Stored dataset items
* * * *
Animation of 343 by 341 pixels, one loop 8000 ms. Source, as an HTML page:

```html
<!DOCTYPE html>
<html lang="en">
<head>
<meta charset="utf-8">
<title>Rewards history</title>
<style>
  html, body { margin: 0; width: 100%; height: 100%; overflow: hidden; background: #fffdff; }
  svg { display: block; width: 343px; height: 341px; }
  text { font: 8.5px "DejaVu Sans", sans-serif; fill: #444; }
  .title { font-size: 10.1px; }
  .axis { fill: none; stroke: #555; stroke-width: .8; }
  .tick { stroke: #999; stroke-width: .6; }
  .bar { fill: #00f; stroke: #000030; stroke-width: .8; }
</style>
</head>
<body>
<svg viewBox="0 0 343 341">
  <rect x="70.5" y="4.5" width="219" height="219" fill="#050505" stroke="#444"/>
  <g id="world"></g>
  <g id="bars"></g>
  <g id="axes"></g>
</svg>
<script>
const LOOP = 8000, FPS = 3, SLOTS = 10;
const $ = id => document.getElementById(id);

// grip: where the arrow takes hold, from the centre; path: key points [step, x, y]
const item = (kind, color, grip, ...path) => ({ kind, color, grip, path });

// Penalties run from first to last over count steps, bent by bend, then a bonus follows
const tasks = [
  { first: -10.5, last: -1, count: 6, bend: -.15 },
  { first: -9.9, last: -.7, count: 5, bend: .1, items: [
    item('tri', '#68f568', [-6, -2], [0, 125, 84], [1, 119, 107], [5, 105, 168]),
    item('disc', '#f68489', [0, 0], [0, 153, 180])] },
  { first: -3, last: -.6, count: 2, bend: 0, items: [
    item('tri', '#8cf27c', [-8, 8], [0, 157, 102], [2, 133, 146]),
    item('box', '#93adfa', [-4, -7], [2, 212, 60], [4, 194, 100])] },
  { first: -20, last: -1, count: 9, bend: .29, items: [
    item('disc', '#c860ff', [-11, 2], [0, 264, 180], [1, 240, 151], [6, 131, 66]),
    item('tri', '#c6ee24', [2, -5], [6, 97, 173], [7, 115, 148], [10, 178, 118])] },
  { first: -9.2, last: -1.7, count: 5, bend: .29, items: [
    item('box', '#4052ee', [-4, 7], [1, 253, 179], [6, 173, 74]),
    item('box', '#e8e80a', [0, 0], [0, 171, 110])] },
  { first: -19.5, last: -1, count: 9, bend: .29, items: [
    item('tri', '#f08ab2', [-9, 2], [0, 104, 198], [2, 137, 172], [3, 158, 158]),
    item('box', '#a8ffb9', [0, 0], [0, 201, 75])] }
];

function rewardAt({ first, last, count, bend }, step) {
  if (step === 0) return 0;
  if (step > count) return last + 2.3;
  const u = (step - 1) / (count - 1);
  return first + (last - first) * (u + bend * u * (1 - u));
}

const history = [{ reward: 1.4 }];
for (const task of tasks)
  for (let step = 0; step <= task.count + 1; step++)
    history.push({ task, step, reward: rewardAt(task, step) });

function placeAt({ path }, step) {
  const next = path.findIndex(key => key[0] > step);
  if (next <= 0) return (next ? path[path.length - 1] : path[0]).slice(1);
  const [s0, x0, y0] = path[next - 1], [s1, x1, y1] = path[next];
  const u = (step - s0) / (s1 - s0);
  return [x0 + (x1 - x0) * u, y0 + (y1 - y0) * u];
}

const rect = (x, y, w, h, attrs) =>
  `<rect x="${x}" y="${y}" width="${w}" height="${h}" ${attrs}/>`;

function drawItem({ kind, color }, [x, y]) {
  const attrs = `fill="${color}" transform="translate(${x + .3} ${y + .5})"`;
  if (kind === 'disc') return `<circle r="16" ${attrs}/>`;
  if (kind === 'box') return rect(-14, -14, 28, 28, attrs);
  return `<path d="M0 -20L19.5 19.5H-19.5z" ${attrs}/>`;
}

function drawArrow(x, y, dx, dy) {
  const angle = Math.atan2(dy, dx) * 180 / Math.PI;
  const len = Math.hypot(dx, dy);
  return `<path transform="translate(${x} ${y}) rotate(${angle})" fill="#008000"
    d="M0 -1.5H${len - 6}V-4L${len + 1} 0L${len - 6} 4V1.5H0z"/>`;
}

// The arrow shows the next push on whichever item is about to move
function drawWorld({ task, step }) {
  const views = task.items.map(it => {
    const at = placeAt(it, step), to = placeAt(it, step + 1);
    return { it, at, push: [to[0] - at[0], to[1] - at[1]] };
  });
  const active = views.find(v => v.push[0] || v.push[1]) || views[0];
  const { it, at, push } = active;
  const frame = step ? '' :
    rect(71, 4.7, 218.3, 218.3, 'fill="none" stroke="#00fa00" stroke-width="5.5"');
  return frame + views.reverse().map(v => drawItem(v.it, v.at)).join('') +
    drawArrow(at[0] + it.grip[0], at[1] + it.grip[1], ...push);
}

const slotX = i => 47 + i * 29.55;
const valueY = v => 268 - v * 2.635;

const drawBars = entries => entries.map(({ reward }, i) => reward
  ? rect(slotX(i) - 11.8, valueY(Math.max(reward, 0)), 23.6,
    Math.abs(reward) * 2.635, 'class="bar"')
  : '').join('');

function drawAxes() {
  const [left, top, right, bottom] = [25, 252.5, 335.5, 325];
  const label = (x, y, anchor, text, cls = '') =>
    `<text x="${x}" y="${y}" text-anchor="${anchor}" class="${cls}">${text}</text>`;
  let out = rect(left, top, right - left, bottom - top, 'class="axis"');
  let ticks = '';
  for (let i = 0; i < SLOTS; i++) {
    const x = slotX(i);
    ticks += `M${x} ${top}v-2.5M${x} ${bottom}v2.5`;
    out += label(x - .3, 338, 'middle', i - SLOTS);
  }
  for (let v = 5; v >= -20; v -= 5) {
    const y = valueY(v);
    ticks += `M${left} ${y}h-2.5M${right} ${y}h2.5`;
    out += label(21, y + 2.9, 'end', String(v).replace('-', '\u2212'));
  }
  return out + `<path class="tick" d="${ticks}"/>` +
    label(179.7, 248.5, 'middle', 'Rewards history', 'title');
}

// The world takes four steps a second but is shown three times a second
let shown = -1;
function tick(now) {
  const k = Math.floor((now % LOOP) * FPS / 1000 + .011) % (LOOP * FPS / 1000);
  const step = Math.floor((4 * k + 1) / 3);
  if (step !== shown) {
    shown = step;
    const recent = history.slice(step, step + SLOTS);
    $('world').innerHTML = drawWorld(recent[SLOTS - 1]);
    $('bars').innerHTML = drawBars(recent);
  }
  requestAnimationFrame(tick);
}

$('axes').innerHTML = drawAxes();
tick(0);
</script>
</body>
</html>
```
* * * *
### Task brief
The answer must be every record above, repeated exactly as written.

### Result for this exercise
Animation of 343 by 341 pixels, one loop 8000 ms. Source, as an HTML page:

```html
<!DOCTYPE html>
<html lang="en">
<head>
<meta charset="utf-8">
<title>Rewards history</title>
<style>
  html, body { margin: 0; width: 100%; height: 100%; overflow: hidden; background: #fffdff; }
  svg { display: block; width: 343px; height: 341px; }
  text { font: 8.5px "DejaVu Sans", sans-serif; fill: #444; }
  .title { font-size: 10.1px; }
  .axis { fill: none; stroke: #555; stroke-width: .8; }
  .tick { stroke: #999; stroke-width: .6; }
  .bar { fill: #00f; stroke: #000030; stroke-width: .8; }
</style>
</head>
<body>
<svg viewBox="0 0 343 341">
  <rect x="70.5" y="4.5" width="219" height="219" fill="#050505" stroke="#444"/>
  <g id="world"></g>
  <g id="bars"></g>
  <g id="axes"></g>
</svg>
<script>
const LOOP = 8000, FPS = 3, SLOTS = 10;
const $ = id => document.getElementById(id);

// grip: where the arrow takes hold, from the centre; path: key points [step, x, y]
const item = (kind, color, grip, ...path) => ({ kind, color, grip, path });

// Penalties run from first to last over count steps, bent by bend, then a bonus follows
const tasks = [
  { first: -10.5, last: -1, count: 6, bend: -.15 },
  { first: -9.9, last: -.7, count: 5, bend: .1, items: [
    item('tri', '#68f568', [-6, -2], [0, 125, 84], [1, 119, 107], [5, 105, 168]),
    item('disc', '#f68489', [0, 0], [0, 153, 180])] },
  { first: -3, last: -.6, count: 2, bend: 0, items: [
    item('tri', '#8cf27c', [-8, 8], [0, 157, 102], [2, 133, 146]),
    item('box', '#93adfa', [-4, -7], [2, 212, 60], [4, 194, 100])] },
  { first: -20, last: -1, count: 9, bend: .29, items: [
    item('disc', '#c860ff', [-11, 2], [0, 264, 180], [1, 240, 151], [6, 131, 66]),
    item('tri', '#c6ee24', [2, -5], [6, 97, 173], [7, 115, 148], [10, 178, 118])] },
  { first: -9.2, last: -1.7, count: 5, bend: .29, items: [
    item('box', '#4052ee', [-4, 7], [1, 253, 179], [6, 173, 74]),
    item('box', '#e8e80a', [0, 0], [0, 171, 110])] },
  { first: -19.5, last: -1, count: 9, bend: .29, items: [
    item('tri', '#f08ab2', [-9, 2], [0, 104, 198], [2, 137, 172], [3, 158, 158]),
    item('box', '#a8ffb9', [0, 0], [0, 201, 75])] }
];

function rewardAt({ first, last, count, bend }, step) {
  if (step === 0) return 0;
  if (step > count) return last + 2.3;
  const u = (step - 1) / (count - 1);
  return first + (last - first) * (u + bend * u * (1 - u));
}

const history = [{ reward: 1.4 }];
for (const task of tasks)
  for (let step = 0; step <= task.count + 1; step++)
    history.push({ task, step, reward: rewardAt(task, step) });

function placeAt({ path }, step) {
  const next = path.findIndex(key => key[0] > step);
  if (next <= 0) return (next ? path[path.length - 1] : path[0]).slice(1);
  const [s0, x0, y0] = path[next - 1], [s1, x1, y1] = path[next];
  const u = (step - s0) / (s1 - s0);
  return [x0 + (x1 - x0) * u, y0 + (y1 - y0) * u];
}

const rect = (x, y, w, h, attrs) =>
  `<rect x="${x}" y="${y}" width="${w}" height="${h}" ${attrs}/>`;

function drawItem({ kind, color }, [x, y]) {
  const attrs = `fill="${color}" transform="translate(${x + .3} ${y + .5})"`;
  if (kind === 'disc') return `<circle r="16" ${attrs}/>`;
  if (kind === 'box') return rect(-14, -14, 28, 28, attrs);
  return `<path d="M0 -20L19.5 19.5H-19.5z" ${attrs}/>`;
}

function drawArrow(x, y, dx, dy) {
  const angle = Math.atan2(dy, dx) * 180 / Math.PI;
  const len = Math.hypot(dx, dy);
  return `<path transform="translate(${x} ${y}) rotate(${angle})" fill="#008000"
    d="M0 -1.5H${len - 6}V-4L${len + 1} 0L${len - 6} 4V1.5H0z"/>`;
}

// The arrow shows the next push on whichever item is about to move
function drawWorld({ task, step }) {
  const views = task.items.map(it => {
    const at = placeAt(it, step), to = placeAt(it, step + 1);
    return { it, at, push: [to[0] - at[0], to[1] - at[1]] };
  });
  const active = views.find(v => v.push[0] || v.push[1]) || views[0];
  const { it, at, push } = active;
  const frame = step ? '' :
    rect(71, 4.7, 218.3, 218.3, 'fill="none" stroke="#00fa00" stroke-width="5.5"');
  return frame + views.reverse().map(v => drawItem(v.it, v.at)).join('') +
    drawArrow(at[0] + it.grip[0], at[1] + it.grip[1], ...push);
}

const slotX = i => 47 + i * 29.55;
const valueY = v => 268 - v * 2.635;

const drawBars = entries => entries.map(({ reward }, i) => reward
  ? rect(slotX(i) - 11.8, valueY(Math.max(reward, 0)), 23.6,
    Math.abs(reward) * 2.635, 'class="bar"')
  : '').join('');

function drawAxes() {
  const [left, top, right, bottom] = [25, 252.5, 335.5, 325];
  const label = (x, y, anchor, text, cls = '') =>
    `<text x="${x}" y="${y}" text-anchor="${anchor}" class="${cls}">${text}</text>`;
  let out = rect(left, top, right - left, bottom - top, 'class="axis"');
  let ticks = '';
  for (let i = 0; i < SLOTS; i++) {
    const x = slotX(i);
    ticks += `M${x} ${top}v-2.5M${x} ${bottom}v2.5`;
    out += label(x - .3, 338, 'middle', i - SLOTS);
  }
  for (let v = 5; v >= -20; v -= 5) {
    const y = valueY(v);
    ticks += `M${left} ${y}h-2.5M${right} ${y}h2.5`;
    out += label(21, y + 2.9, 'end', String(v).replace('-', '\u2212'));
  }
  return out + `<path class="tick" d="${ticks}"/>` +
    label(179.7, 248.5, 'middle', 'Rewards history', 'title');
}

// The world takes four steps a second but is shown three times a second
let shown = -1;
function tick(now) {
  const k = Math.floor((now % LOOP) * FPS / 1000 + .011) % (LOOP * FPS / 1000);
  const step = Math.floor((4 * k + 1) / 3);
  if (step !== shown) {
    shown = step;
    const recent = history.slice(step, step + SLOTS);
    $('world').innerHTML = drawWorld(recent[SLOTS - 1]);
    $('bars').innerHTML = drawBars(recent);
  }
  requestAnimationFrame(tick);
}

$('axes').innerHTML = drawAxes();
tick(0);
</script>
</body>
</html>
```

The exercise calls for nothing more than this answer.